either by the "trompe" or by wooden or leather bellows; and sometimes by what some writers—in utter defiance of Euclid and all his disciples—have called "square wooden cylinders," worked by rude water-wheels.
The ores most frequently reduced in these "blomary fires" were the rich magnetites containing about seventy per cent of iron, although poorer ores could be, and oftentimes were, used. Sometimes the ore was employed in the "raw state" (i. e., just as
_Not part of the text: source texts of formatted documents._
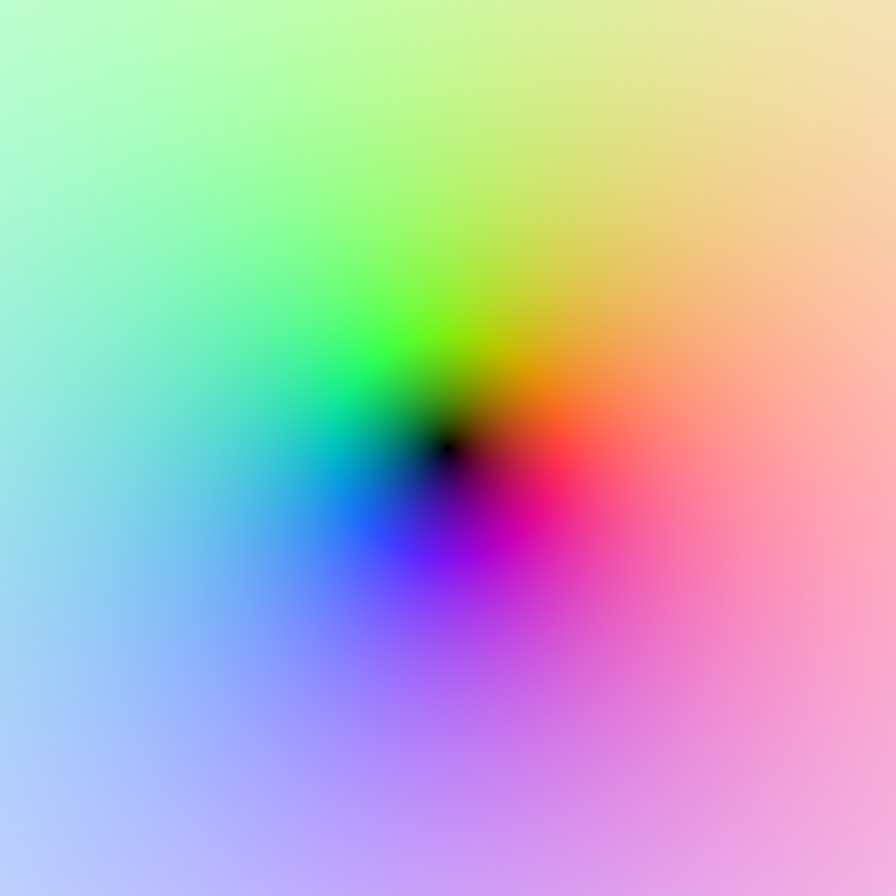
Write a WebGL 1 fragment shader that draws this background.

```glsl
precision highp float;
// A smooth colour wheel around a black centre, fading to pastel at the rim.

#define CENTER vec2(0.5)
#define PEAK_RADIUS 0.125   // distance at which colours are purest
#define HUE_OFFSET 0.0      // rotation of the wheel, in radians

uniform vec2 u_resolution;

const float TAU = 6.283185;

// Cosine rainbow: red, green and blue peak a third of a turn apart.
vec3 wheelColor(float angle) {
  return 0.5 + 0.5 * cos(angle - vec3(0.0, 1.0, 2.0) * TAU / 3.0);
}

// Black at 0, the pure colour at 0.5, white at 1.
vec3 applyLightness(vec3 color, float lightness) {
  vec3 shaded = color * min(2.0 * lightness, 1.0);
  return mix(shaded, vec3(1.0), max(2.0 * lightness - 1.0, 0.0));
}

void main() {
  vec2 offset = gl_FragCoord.xy / u_resolution - CENTER;
  offset *= u_resolution / min(u_resolution.x, u_resolution.y);

  // Lightness rises from the centre and approaches white far away.
  float radius = max(length(offset), 0.00001);
  float lightness = radius / (radius + PEAK_RADIUS);

  // A tiny shift keeps the angle defined at the exact centre.
  float angle = atan(offset.y, offset.x + 0.000001) + HUE_OFFSET;
  gl_FragColor = vec4(applyLightness(wheelColor(angle), lightness), 1.0);
}
```
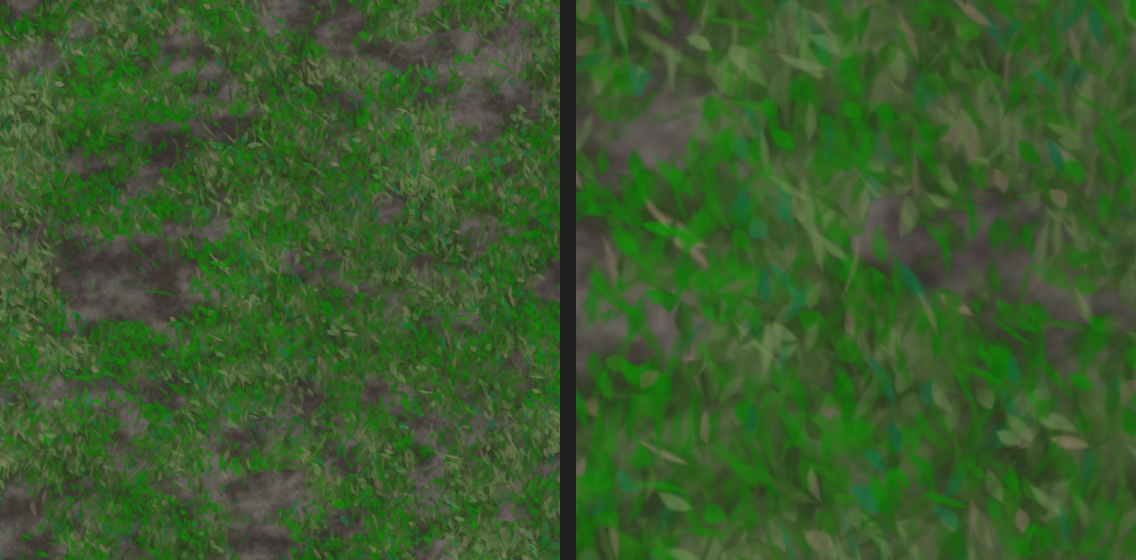
Left: the whole. Right: its middle third, enlarged.
A WebGL 1 fragment shader for this texture:

```glsl
precision highp float;
// Patchy lawn: soft tufts of short grass over grey-brown bare soil.

uniform vec2 u_resolution;

const int LAYERS = 7;
const vec3 SOIL_DARK = vec3(0.23, 0.21, 0.19);
const vec3 SOIL_LIGHT = vec3(0.39, 0.37, 0.35);
const vec3 THATCH_DARK = vec3(0.18, 0.25, 0.13);
const vec3 THATCH_LIGHT = vec3(0.31, 0.37, 0.24);
const vec3 VIVID = vec3(0.07, 0.46, 0.03);
const vec3 GREEN = vec3(0.15, 0.41, 0.08);
const vec3 OLIVE = vec3(0.24, 0.34, 0.16);
const vec3 SHADE = vec3(0.17, 0.30, 0.12);
const vec3 PALE = vec3(0.37, 0.46, 0.28);
const vec3 STRAW = vec3(0.47, 0.43, 0.34);
const vec3 TEAL = vec3(0.09, 0.42, 0.24);

// Four random values per point, without sine
vec4 hash4(vec2 p) {
  vec4 q = fract(p.xyxy * vec4(0.1031, 0.1030, 0.0973, 0.1099));
  q += dot(q, q.wzxy + 33.33);
  return fract((q.xxyz + q.yzzw) * q.zywx);
}

float noise(vec2 p) {
  vec2 cell = floor(p);
  vec2 f = fract(p);
  f = f * f * (3.0 - 2.0 * f);
  float low = mix(hash4(cell).x, hash4(cell + vec2(1.0, 0.0)).x, f.x);
  float high = mix(hash4(cell + vec2(0.0, 1.0)).x, hash4(cell + 1.0).x, f.x);
  return mix(low, high, f.y);
}

float fbm(vec2 p) {
  float sum = 0.0;
  float weight = 0.53;
  for (int i = 0; i < 4; i++) {
    sum += weight * noise(p);
    p = mat2(0.8, 0.6, -0.6, 0.8) * p * 2.1 + 17.3;
    weight *= 0.5;
  }
  return sum;
}

// Blade colour: low picks are dry, high picks are lush
vec3 bladeColor(float pick, float rare) {
  vec3 color = mix(PALE, OLIVE, smoothstep(0.14, 0.26, pick));
  color = mix(color, SHADE, smoothstep(0.36, 0.44, pick));
  color = mix(color, GREEN, smoothstep(0.46, 0.54, pick));
  color = mix(color, VIVID, smoothstep(0.66, 0.78, pick));
  color = mix(color, STRAW, step(rare, 0.035));
  return mix(color, TEAL, step(0.95, rare));
}

// Soft, tapered, slightly bent blade centred on the origin
float bladeMask(vec2 p, float angle, float halfLength, float width, float bend) {
  float c = cos(angle);
  float s = sin(angle);
  vec2 q = vec2(c * p.x + s * p.y, c * p.y - s * p.x);
  float t = q.y / halfLength;
  float edge = abs(q.x + bend * t * t) - width * (1.0 - t * t);
  return 1.0 - smoothstep(-0.09, 0.09, edge);
}

// Paints one scattered layer of blades over the given colour
vec3 grassLayer(vec3 color, vec2 uv, float scale, float seed, float cover, float lush) {
  vec2 p = uv * scale + seed * vec2(0.37, 0.61);
  vec2 home = floor(p);
  for (int y = -1; y <= 1; y++) {
    for (int x = -1; x <= 1; x++) {
      vec2 cell = home + vec2(float(x), float(y));
      vec4 place = hash4(cell + seed * 19.0);
      vec4 look = hash4(cell + seed * 31.0 + 7.7);
      float angle = (place.z + look.w - 1.0) * 1.5 + 0.1;
      float halfLength = mix(0.34, 0.85, look.x);
      float width = mix(0.27, 0.08, look.x) * mix(0.8, 1.25, place.w);
      float bend = 0.2 * (look.y - 0.5);
      float mask = bladeMask(p - cell - place.xy, angle, halfLength, width, bend);
      float present = smoothstep(-0.08, 0.08, cover - place.w);
      float pick = look.z * 0.8 + 0.1 + (lush - 0.5) * 1.15;
      vec3 tint = bladeColor(pick, fract(look.y * 7.0)) * mix(0.88, 1.12, place.z);
      color = mix(color, tint, mask * present * mix(0.45, 0.8, look.w));
    }
  }
  return color;
}

void main() {
  vec2 uv = gl_FragCoord.xy / min(u_resolution.x, u_resolution.y);

  // Broad fields: flattened bare patches, small gaps and lush tufts
  float bare = smoothstep(0.55, 0.68, fbm(uv * vec2(5.0, 7.5) + vec2(3.7, 8.2)));
  float gap = smoothstep(0.50, 0.70, fbm(uv * vec2(13.0, 17.0) + 90.0));
  float lush = 0.55 * noise(uv * vec2(21.0, 24.0) + 41.0)
             + 0.45 * noise(uv * vec2(4.0, 5.0) + 5.0);
  float cover = mix(mix(0.9, 0.25, gap), 0.05, bare);

  // Ground: mottled soil and matted thatch
  float mottle = fbm(uv * vec2(24.0, 32.0) + 60.0);
  vec3 soil = mix(SOIL_DARK, SOIL_LIGHT, smoothstep(0.2, 0.8, mottle));
  vec3 thatch = mix(THATCH_DARK, THATCH_LIGHT, smoothstep(0.3, 0.7, mottle));
  vec3 color = mix(thatch, soil, max(bare, gap));

  // Blades from coarse to fine
  for (int i = 0; i < LAYERS; i++) {
    float layer = float(i);
    color = grassLayer(color, uv, 30.0 + 4.0 * layer, layer + 1.0, cover, lush);
  }

  // Fine grain and broad light variation
  float grain = noise(uv * vec2(190.0, 140.0)) - 0.5;
  float light = noise(uv * 7.0 + 23.0) - 0.5;
  color *= 1.0 + 0.13 * grain + 0.18 * light;
  gl_FragColor = vec4(color, 1.0);
}
```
it is taken from the mine), but the best practice was to subject it to a preliminary roasting in heaps. The operation of smelting the ore, or more properly deoxidizing it (for the metallic iron obtained in these "fires" was not the result of a true fusion), was substantially as follows, viz.: The bottom and sides of the "hearth" having been lined with a thick coating of charcoal dust, it was then filled with charcoal, upon which crushed ore was thrown, and kept in place by a dam of charcoal dust (c, Fig. 10). The fire was blown gently at first, and as the heat increased a more powerful blast was employed; ore and coal were